by Lauren Shapiro*
As if we aren’t already super connected with social media, smart phones and web cams – Facebook now wants to know, “Where are you right now?” And if you want everyone to know, then visit Facebook’s Places application and share. According to Facebook, “Places is a Facebook feature that allows you to see where your friends are and share your location in the real world. When you use places, you’ll be able to see if any of your friends are currently checked in nearby and connect with them easily.” With this new feature, you can find out which of your friends are in or around your location – creating opportunities for impromptu meetings with friends.
The “Places” application is creating a bridge between online and face to face communication (F2F). This is refreshing when F2F interpersonal communication seems to be lacking with the surging reliance on computer mediated communication. The new application encourages users to find each other and participate in dialogue outside of the Facebook community. Perhaps there is life outside of Facebook after all!
While Dennis Crowley, creator of location-based social media site Foursquare, has called Facebook Places “boring” and “unexciting,” the real issue surrounding the newest Facebook application is one of privacy (a concern Facebook is likely used to debating by now). All users must configure their own privacy settings for this application. According to Reuters, “Facebook says all Places check-ins are visible only to friends by default unless your master privacy control is set to ‘Everyone.’” However, it is important to note that there is no way to completely opt out of the Places app. Reuters notes, “If you use Places to check yourself in, then third-party check –ins [ability for your friends to check in your location] are turned on automatically unless you adjust your privacy settings.”
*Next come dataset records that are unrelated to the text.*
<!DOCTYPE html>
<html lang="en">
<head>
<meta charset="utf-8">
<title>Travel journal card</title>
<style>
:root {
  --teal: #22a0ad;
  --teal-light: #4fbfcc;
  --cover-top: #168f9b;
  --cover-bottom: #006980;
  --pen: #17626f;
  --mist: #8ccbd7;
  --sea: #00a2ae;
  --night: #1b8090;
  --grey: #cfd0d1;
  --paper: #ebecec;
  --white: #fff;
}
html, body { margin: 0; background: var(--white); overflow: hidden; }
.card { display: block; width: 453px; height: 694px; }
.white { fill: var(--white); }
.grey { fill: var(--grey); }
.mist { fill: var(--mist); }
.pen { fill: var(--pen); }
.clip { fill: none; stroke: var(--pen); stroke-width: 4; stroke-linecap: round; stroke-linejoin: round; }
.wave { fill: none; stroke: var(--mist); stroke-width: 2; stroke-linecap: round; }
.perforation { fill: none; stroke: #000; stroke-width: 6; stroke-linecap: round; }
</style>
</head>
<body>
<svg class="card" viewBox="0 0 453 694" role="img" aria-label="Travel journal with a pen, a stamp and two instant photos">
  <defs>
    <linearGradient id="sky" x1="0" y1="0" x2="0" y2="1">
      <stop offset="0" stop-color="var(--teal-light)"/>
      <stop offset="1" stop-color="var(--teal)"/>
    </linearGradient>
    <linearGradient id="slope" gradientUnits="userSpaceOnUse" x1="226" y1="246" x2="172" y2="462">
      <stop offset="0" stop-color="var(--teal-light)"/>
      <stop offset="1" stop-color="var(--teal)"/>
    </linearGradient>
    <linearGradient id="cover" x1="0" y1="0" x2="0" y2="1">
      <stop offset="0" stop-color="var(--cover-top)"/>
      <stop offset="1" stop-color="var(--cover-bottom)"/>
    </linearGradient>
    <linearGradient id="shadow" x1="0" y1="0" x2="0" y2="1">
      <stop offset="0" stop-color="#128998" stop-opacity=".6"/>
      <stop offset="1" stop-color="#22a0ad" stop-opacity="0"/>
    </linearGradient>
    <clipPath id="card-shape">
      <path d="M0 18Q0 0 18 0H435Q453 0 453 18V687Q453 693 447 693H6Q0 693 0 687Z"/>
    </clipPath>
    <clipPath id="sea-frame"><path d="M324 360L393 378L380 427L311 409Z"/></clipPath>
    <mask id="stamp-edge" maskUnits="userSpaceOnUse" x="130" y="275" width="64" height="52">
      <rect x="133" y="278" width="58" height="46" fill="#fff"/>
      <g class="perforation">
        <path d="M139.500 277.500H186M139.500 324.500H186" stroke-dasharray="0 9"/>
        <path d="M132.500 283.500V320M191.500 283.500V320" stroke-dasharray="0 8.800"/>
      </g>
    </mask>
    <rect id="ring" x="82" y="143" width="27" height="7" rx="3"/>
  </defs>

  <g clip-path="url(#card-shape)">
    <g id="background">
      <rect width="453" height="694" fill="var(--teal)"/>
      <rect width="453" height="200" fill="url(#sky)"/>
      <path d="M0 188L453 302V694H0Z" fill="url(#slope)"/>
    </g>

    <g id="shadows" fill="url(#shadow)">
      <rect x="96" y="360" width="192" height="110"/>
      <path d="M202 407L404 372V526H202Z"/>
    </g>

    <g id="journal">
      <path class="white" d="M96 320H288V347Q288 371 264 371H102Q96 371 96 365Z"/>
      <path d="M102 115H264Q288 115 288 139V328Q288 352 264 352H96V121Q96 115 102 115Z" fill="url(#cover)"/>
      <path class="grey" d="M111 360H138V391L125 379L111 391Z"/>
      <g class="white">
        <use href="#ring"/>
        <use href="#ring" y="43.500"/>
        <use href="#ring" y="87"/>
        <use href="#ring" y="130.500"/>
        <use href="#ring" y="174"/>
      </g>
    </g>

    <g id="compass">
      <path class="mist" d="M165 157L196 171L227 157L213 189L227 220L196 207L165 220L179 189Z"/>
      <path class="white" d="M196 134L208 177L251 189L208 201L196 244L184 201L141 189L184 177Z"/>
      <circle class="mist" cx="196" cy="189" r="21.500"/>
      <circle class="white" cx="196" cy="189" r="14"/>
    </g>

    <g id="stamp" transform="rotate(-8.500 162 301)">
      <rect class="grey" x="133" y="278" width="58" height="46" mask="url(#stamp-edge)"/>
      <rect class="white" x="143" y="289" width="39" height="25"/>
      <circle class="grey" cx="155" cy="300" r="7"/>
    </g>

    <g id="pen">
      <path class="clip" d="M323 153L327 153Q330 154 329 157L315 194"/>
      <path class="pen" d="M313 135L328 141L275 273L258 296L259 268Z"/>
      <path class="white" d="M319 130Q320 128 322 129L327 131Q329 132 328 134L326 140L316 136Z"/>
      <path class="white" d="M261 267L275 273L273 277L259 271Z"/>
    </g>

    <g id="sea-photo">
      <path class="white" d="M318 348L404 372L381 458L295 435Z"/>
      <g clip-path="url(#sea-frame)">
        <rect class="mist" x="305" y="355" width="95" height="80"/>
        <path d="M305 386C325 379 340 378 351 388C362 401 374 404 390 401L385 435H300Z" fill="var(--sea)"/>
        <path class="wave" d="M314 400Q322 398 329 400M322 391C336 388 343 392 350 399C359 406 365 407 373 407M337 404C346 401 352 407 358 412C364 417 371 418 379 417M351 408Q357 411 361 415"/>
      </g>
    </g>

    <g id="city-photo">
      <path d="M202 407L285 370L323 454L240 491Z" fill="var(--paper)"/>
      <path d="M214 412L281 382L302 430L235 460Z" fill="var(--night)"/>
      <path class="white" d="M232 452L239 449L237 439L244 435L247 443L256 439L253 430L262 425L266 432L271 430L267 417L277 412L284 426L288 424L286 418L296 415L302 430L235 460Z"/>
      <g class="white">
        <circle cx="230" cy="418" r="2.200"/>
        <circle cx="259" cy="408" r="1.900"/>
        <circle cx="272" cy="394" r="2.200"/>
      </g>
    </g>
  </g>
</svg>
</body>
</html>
But the other key issue goes back to the days when Mom would leave you home alone and say, “If anyone comes to the door, don’t tell them that I’m not at home.” With Places users are parading the fact that, not only are they not at home, but they are having a nice dinner, in this city, on this street and probably won’t be home for awhile… giving someone ample opportunity to find them or their home.
The debate will continue as users begin to delve further into Places. Do you think Places is a privacy risk or another way to connect with contacts? How do you plan to incorporate Places into your public relations or marketing mix? Please share your thoughts with me and the readers of BurrellesLuce Fresh Ideas.
*Bio: Soon after graduating from the Richard Stockton College of New Jersey, in 2006 with a B.A. in communication and a B.S. in business/marketing, I joined the BurrellesLuce client services team. In 2008, I completed my master’s degree in corporate and organizational communications and now serve as Director of Client Services. I am passionate about researching and understanding the role of email in shaping relationships from a client relation/service standpoint as well as how miscommunication occurs within email, which was the topic of my thesis. Through my posts on Fresh Ideas, I hope to educate and stimulate thoughtful discussions about corporate communications and client relations, further my own knowledge on this subject area, as well as continue to hone my skills as a communicator. Twitter: @_LaurenShapiro_ LinkedIn: laurenrshapiro Facebook: BurrellesLuce